By G. John Ikenberry
Khanna is not shy about making bold claims, and his exploration of today’s vast and expanding networks and pathways of transportation and communication leads him to declare that, in the future, “cities will matter more than states and supply chains will be a more important source of power than militaries.” That seems like a stretch. Still, with an eye for vivid details, Khanna has nevertheless produced an engaging geopolitical travelogue, unearthing the Internet cables, energy pipelines, and electrical grids that link regions together more closely than ever before and allow people to lead increasingly connected lives. In his view, connectivity is transforming conflict between states into competition for access to the world’s infrastructure of networks and markets. A world of nation-states, he argues, is becoming a world of nodes and transit hubs: a “global network civilization.” And yet the actual stories of globalization in the book still revolve around big players such as China, India, Russia, the United States, and Europe. The influence of these traditional geopolitical powers might ebb and flow, but it is hardly disappearing.

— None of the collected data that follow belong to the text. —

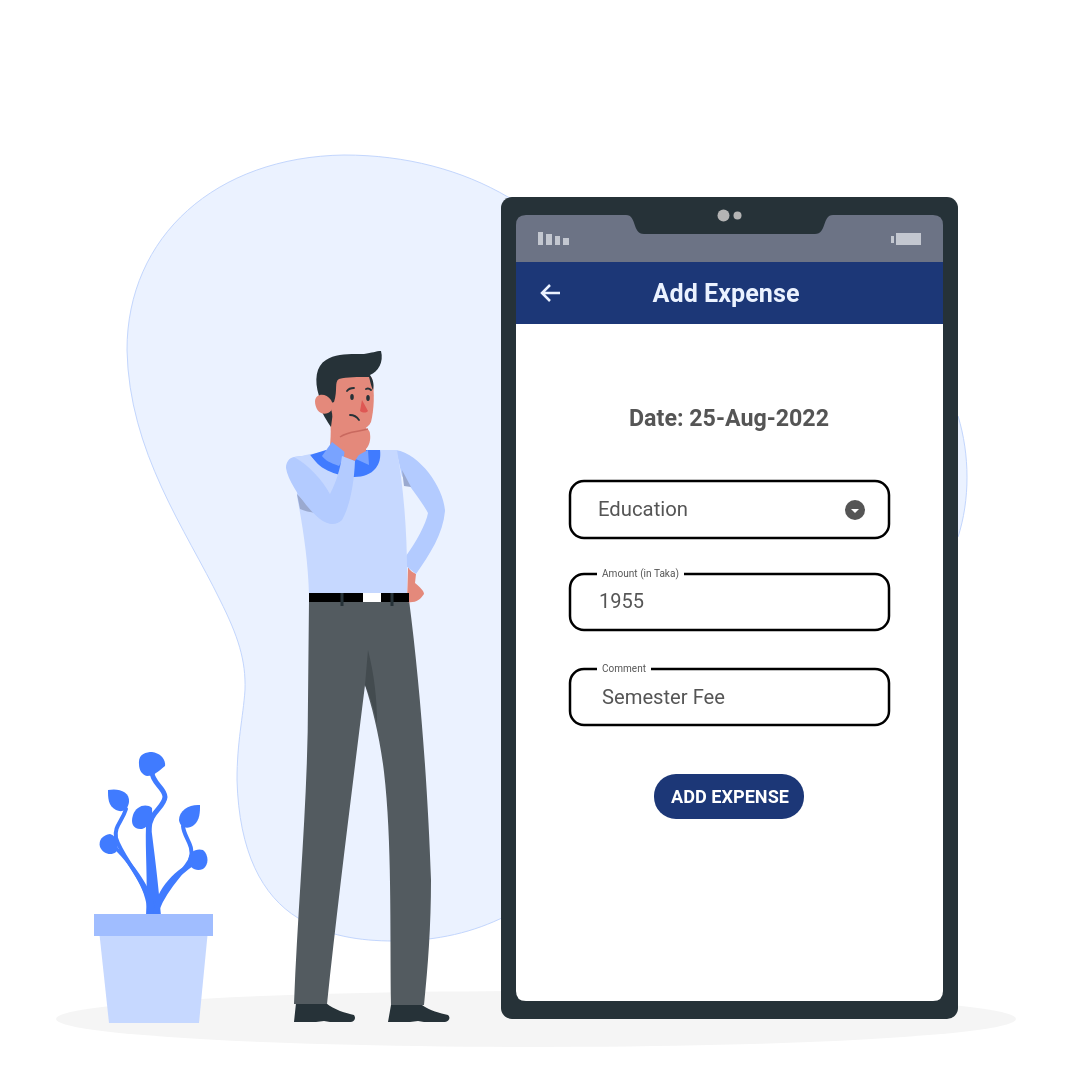
<!DOCTYPE html>
<html lang="en">
<head>
<meta charset="utf-8">
<title>Add Expense</title>
<style>
:root {
  --paper: #ffffff;
  --blob: #ebf2ff;
  --blob-edge: #c3d6fd;
  --floor: #f5f5f5;
  --ink: #263238;
  --status: #6c7385;
  --status-icon: #c3c7d0;
  --navy: #1c3777;
  --text: #555555;
  --field: #000000;
  --blue: #407bff;
  --blue-mid: #79a3ff;
  --blue-soft: #a0bdff;
  --sleeve: #b3cbff;
  --vest: #c6d8ff;
  --fold: #9aa9cf;
  --skin: #e4897b;
  --skin-shade: #c9695f;
  --nose: #de5753;
  --trousers: #535b60;
  --trousers-shade: #434b4f;
}
html, body { margin: 0; background: var(--paper); }
body { width: 1072px; height: 1072px; overflow: hidden; }
svg { display: block; }
text { font-family: Roboto, Inter, sans-serif; }
.title { font-size: 25px; font-weight: 700; fill: var(--blob); text-anchor: middle; }
.date { font-size: 23px; font-weight: 700; fill: var(--text); }
.value { font-size: 20px; fill: var(--text); }
.label { font-size: 10px; fill: var(--text); }
.button-label { font-size: 18px; font-weight: 700; fill: var(--paper); text-anchor: middle; }
.field { fill: none; stroke: var(--field); stroke-width: 2.5; }
.stem { fill: none; stroke: var(--blue); stroke-linecap: round; }
.face-line { fill: none; stroke: var(--ink); stroke-width: 1.8; stroke-linecap: round; }
</style>
</head>
<body>
<svg width="1072" height="1072" viewBox="0 0 1072 1072">
  <g id="backdrop">
    <path fill="var(--blob)" stroke="var(--blob-edge)" d="M508 197C462 170 406 155 344 155C216 157 127 236 127 350C129 452 186 530 220 600C238 636 246 660 245 690C243 718 237 742 237 780C239 852 262 896 298 918C326 936 360 941 394 941C438 941 474 932 506 916L958 537C970 500 970 455 958 416Z"/>
    <ellipse fill="var(--floor)" cx="536" cy="1019" rx="480" ry="28"/>
  </g>

  <g id="plant">
    <path fill="var(--blue)" d="M146 916C148 880 145 850 146 826L151 826C154 850 158 880 161 916Z"/>
    <path class="stem" stroke-width="5" d="M149 830C149 812 164 808 165 797C165 788 152 783 152 772"/>
    <path class="stem" stroke-width="4" d="M126 809C122 822 114 826 116 838C121 856 145 880 151 908"/>
    <path fill="var(--blue)" d="M112 847C128 862 146 886 148 914H156C154 890 134 864 114 844Z"/>
    <path class="stem" stroke-width="4" d="M183 826C184 838 194 844 191 858C186 870 166 886 158 908"/>
    <path fill="var(--blue)" d="M200 862C178 874 162 894 158 914H153C156 888 176 868 198 859Z"/>
    <g fill="var(--blue)">
      <path d="M139 764C138 754 146 752 152 752C160 753 166 759 165 766C160 770 154 776 147 776C142 775 139 770 139 764Z"/>
      <path d="M108 790C118 788 130 791 129 802C128 810 122 813 116 810C108 806 108 798 108 790Z"/>
      <path d="M152 808C146 803 136 806 133 815C130 824 134 830 142 829C149 827 153 818 152 808Z"/>
      <path d="M200 805C190 804 179 810 179 820C180 828 188 830 194 825C200 820 200 812 200 805Z"/>
      <path d="M110 834C103 835 98 840 100 847C103 854 111 856 116 852C120 846 117 836 110 834Z"/>
      <path d="M203 850C196 848 189 852 188 860C189 868 196 872 203 869C209 865 209 855 203 850Z"/>
    </g>
    <path fill="var(--vest)" d="M99 930H208L199 1023H109Z"/>
    <rect fill="var(--blue-soft)" x="94" y="914" width="119" height="22"/>
  </g>

  <g id="man">
    <g id="shoes" fill="var(--ink)">
      <path d="M296 1003H326C334 1010 346 1013 354 1015C356 1018 355 1021 351 1022H330L324 1021L316 1022H294Z"/>
      <path d="M391 1005H422C430 1011 440 1013 448 1015C451 1018 449 1021 445 1022H424L418 1021L410 1022H388Z"/>
    </g>
    <g id="trousers">
      <path fill="var(--trousers)" d="M309 600H409C420 684 428 790 431 880C431 926 428 966 424 1005H391C390 930 392 840 384 772C380 738 372 706 365 685C352 790 338 900 327 1004H294C298 900 308 800 308 700Z"/>
      <path fill="var(--trousers-shade)" d="M368 650C374 674 377 698 377 724C374 710 370 696 365 685Z"/>
    </g>
    <g id="far-arm">
      <path fill="var(--skin)" d="M408 567C410 571 414 573 416 574L415 583C420 587 424 591 424 594C420 600 416 603 407 602Z"/>
      <path fill="var(--sleeve)" d="M396 450C420 454 444 488 445 511C443 534 430 554 416 574L406 566V556C416 542 426 524 428 513C422 502 410 486 402 476Z"/>
    </g>
    <g id="vest">
      <path fill="var(--vest)" d="M296 458C318 450 350 450 380 450H397C404 490 408 540 407 594H309C308 560 303 528 297 496Z"/>
      <path fill="var(--fold)" d="M402 470L411 487L404 486Z"/>
      <path fill="var(--fold)" d="M297 494L316 513C310 512 304 511 300 509Z"/>
      <path fill="var(--blue)" d="M310 455L326 450H380C382 464 374 477 354 477C334 476 318 468 310 455Z"/>
    </g>
    <g id="belt">
      <rect x="309" y="593" width="100" height="9"/>
      <rect fill="var(--paper)" x="363" y="593" width="18" height="9"/>
      <path stroke="var(--ink)" stroke-width="3" d="M342 593V606M392 593V606"/>
    </g>
    <g id="head">
      <path fill="var(--skin)" d="M326 404C332 420 331 434 330 446L350 462L366 452V428Z"/>
      <path fill="var(--ink)" d="M318 402C322 414 327 421 331 427L334 404Z"/>
      <path fill="var(--skin)" d="M335 374C348 369 364 369 372 378C375 392 374 410 371 422C366 432 350 435 341 430C333 424 330 410 330 392Z"/>
      <path fill="var(--ink)" d="M319 396C314 380 316 366 326 360C336 353 352 354 364 354C372 353 376 351 381 351C384 362 378 372 370 375C374 381 374 386 373 390C371 386 370 380 369 377C358 377 347 377 339 379C334 382 338 390 334 402C331 404 327 402 326 398Z"/>
      <path fill="var(--skin)" d="M331 400C326 393 316 393 315 401C315 410 321 416 328 413C333 411 334 405 331 400Z"/>
      <path fill="var(--nose)" d="M362 400L368 411C366 413 363 413 360 411Z"/>
      <g fill="var(--ink)"><ellipse cx="352" cy="397" rx="1.8" ry="3"/><ellipse cx="368" cy="398" rx="1.8" ry="3"/></g>
      <path class="face-line" d="M347 391C349 388 352 388 354 388M366 389C368 388 370 389 371 390M350 415C354 415 357 417 359 420"/>
    </g>
    <g id="collar" fill="var(--blue-mid)">
      <path d="M332 442L346 453L339 466C330 463 325 460 322 456Z"/>
      <path d="M368 450L369 465L358 460L353 458Z"/>
    </g>
    <g id="near-arm">
      <path fill="var(--skin)" d="M331 439C340 433 350 432 358 430C365 427 370 429 370 434C371 440 369 446 366 449C360 452 358 456 355 461L344 457L345 446Z"/>
      <path fill="none" stroke="var(--skin-shade)" stroke-width="1.5" d="M340 437C348 431 358 432 368 429"/>
      <path fill="var(--sleeve)" d="M294 457C302 455 309 457 313 462C320 473 325 484 330 494C336 482 340 470 342 456L355 461C354 484 350 506 342 520C336 526 328 525 320 519C306 508 288 482 286 468C286 462 289 458 294 457Z"/>
      <path fill="var(--vest)" d="M294 457L310 455L321 468C326 478 329 486 330 494C322 480 310 466 294 457Z"/>
    </g>
  </g>

  <g id="phone">
    <rect fill="var(--ink)" x="501" y="197" width="457" height="822" rx="11"/>
    <path fill="var(--paper)" d="M516 262H943V991Q943 1001 933 1001H526Q516 1001 516 991Z"/>
    <path fill="var(--status)" d="M516 262V225Q516 215 526 215H626C637 215 632 234 644 234H815C827 234 822 215 833 215H933Q943 215 943 225V262Z"/>
    <circle fill="#b4b4b4" cx="723.5" cy="215.5" r="6"/>
    <circle fill="#b4b4b4" cx="737.5" cy="215.5" r="4"/>
    <g id="signal-and-battery" fill="var(--status-icon)">
      <rect x="538" y="232" width="5" height="13"/>
      <rect x="546" y="234" width="6" height="11"/>
      <rect x="555" y="236" width="5" height="9"/>
      <rect x="563" y="238" width="6" height="7"/>
      <rect x="891" y="236" width="3" height="7"/>
      <rect x="896" y="233" width="25" height="12"/>
    </g>

    <g id="app-bar">
      <rect fill="var(--navy)" x="516" y="262" width="427" height="62"/>
      <path fill="none" stroke="var(--blob)" stroke-width="2.5" d="M560 293H543M550 285L542 293L550 301"/>
      <text class="title" x="726" y="302" textLength="147" lengthAdjust="spacingAndGlyphs">Add Expense</text>
    </g>

    <g id="expense-form">
      <text class="date" x="629" y="426" textLength="200" lengthAdjust="spacingAndGlyphs">Date: 25-Aug-2022</text>

      <rect class="field" x="570" y="481" width="319" height="57" rx="14"/>
      <text class="value" x="598" y="516" textLength="90" lengthAdjust="spacingAndGlyphs">Education</text>
      <circle fill="var(--text)" cx="855" cy="510" r="10"/>
      <polygon fill="var(--paper)" points="851,509 859,509 855,513"/>

      <rect class="field" x="570" y="574" width="319" height="56" rx="14"/>
      <rect fill="var(--paper)" x="597" y="571" width="87" height="6"/>
      <text class="label" x="602" y="577" textLength="77" lengthAdjust="spacingAndGlyphs">Amount (in Taka)</text>
      <text class="value" x="599" y="608" textLength="45" lengthAdjust="spacingAndGlyphs">1955</text>

      <rect class="field" x="570" y="669" width="319" height="56" rx="14"/>
      <rect fill="var(--paper)" x="597" y="666" width="54" height="6"/>
      <text class="label" x="602" y="672" textLength="44" lengthAdjust="spacingAndGlyphs">Comment</text>
      <text class="value" x="602" y="704" textLength="123" lengthAdjust="spacingAndGlyphs">Semester Fee</text>

      <rect fill="var(--navy)" x="654" y="774" width="150" height="45" rx="22"/>
      <text class="button-label" x="730" y="803" textLength="118" lengthAdjust="spacingAndGlyphs">ADD EXPENSE</text>
    </g>
  </g>
</svg>
</body>
</html>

In that sense, the new, more connected world does not seem all that different from the old, less connected one.